Good Night, And Good Luck.
It was with a degree of trepidation that I approached the George Clooney-helmed Good Night, And Good Luck., so bitterly disappointed had I been with his directorial debut Confessions of a Dangerous Mind. And on the surface of it, a parallel could easily be drawn between the two films.
Both movies deal with that classic perceived Cold War threat to America, Communism; and both deal with behind-the-scenes life in the world of television -- a world, of course, that Clooney knows only too well, albeit in another era.
That, I am delighted to say, is where the similarities end. Good Night, And Good Luck. is almost flawless if not always thrilling, telling a small story of CBS TV anchorman Ed Murrow taking on Senator Joe McCarthy at the time of his "witch hunts", seeking out supposed communists across the USA.
The film is beautifully shot; it has a message that is probably more relevant today than it was in the 1950s, when this true story is set; and the acting is perfectly understated by the strong ensemble cast, which includes Patricia Clarkson, Robert Downey Jr, Frank Langella, and Clooney himself, and is headed up by the wonderful David Strathairn, who surely would have picked up the Oscar had it not been for Philip Seymour Hoffman's knockout performance in Capote.

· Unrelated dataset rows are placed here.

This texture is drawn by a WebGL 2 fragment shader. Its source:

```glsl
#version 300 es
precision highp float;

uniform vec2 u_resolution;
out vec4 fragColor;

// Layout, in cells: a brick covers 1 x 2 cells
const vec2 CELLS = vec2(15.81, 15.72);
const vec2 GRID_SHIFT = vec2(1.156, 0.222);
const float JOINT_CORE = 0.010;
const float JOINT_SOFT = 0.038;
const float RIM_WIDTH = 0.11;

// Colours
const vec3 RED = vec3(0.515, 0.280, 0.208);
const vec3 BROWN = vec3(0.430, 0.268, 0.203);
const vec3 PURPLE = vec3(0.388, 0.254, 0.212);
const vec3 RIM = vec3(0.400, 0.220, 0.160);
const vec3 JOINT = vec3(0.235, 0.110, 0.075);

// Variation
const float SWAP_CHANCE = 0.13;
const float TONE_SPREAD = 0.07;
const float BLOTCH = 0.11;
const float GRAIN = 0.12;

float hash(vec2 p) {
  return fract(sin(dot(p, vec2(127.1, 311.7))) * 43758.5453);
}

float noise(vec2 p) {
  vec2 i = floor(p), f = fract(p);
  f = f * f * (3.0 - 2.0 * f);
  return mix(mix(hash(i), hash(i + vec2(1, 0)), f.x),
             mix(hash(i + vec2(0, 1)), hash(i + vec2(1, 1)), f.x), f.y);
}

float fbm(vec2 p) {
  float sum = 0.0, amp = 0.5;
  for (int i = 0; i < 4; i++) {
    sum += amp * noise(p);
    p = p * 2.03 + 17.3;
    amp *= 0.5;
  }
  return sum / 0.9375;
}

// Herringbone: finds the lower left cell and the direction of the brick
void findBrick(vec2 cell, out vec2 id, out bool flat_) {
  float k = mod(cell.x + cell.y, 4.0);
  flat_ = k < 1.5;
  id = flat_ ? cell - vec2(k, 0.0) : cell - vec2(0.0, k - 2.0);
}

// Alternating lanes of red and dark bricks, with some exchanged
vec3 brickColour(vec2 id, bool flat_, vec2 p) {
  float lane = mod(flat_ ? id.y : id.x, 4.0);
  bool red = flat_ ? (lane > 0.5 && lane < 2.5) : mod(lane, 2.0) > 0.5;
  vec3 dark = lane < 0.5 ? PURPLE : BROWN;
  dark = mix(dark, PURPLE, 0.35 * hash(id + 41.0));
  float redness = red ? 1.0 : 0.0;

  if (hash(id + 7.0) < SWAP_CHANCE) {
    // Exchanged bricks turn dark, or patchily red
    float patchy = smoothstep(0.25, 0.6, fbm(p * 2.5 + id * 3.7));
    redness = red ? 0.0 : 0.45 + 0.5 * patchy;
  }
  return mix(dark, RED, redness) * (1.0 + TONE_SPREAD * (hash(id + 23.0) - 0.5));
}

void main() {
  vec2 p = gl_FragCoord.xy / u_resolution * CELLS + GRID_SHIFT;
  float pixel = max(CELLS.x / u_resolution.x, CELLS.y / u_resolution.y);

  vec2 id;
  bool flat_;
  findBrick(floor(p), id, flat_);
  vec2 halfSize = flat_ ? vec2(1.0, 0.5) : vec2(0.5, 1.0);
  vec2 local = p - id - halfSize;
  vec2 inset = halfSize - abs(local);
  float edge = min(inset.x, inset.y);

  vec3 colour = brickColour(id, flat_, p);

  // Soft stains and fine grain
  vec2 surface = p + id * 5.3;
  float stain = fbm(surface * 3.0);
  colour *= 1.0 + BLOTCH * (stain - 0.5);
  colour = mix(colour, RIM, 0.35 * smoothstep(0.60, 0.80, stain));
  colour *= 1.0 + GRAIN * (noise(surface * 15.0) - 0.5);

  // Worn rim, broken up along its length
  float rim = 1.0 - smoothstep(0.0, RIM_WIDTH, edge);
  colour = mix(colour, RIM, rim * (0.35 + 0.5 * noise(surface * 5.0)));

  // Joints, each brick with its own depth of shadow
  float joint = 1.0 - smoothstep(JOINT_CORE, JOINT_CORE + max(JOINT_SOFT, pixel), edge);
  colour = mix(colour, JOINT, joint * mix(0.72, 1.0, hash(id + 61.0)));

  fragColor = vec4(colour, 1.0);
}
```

And this film also knows how not to overstay its welcome, clocking in at less than an hour and a half once you take out the end credits. Perfect!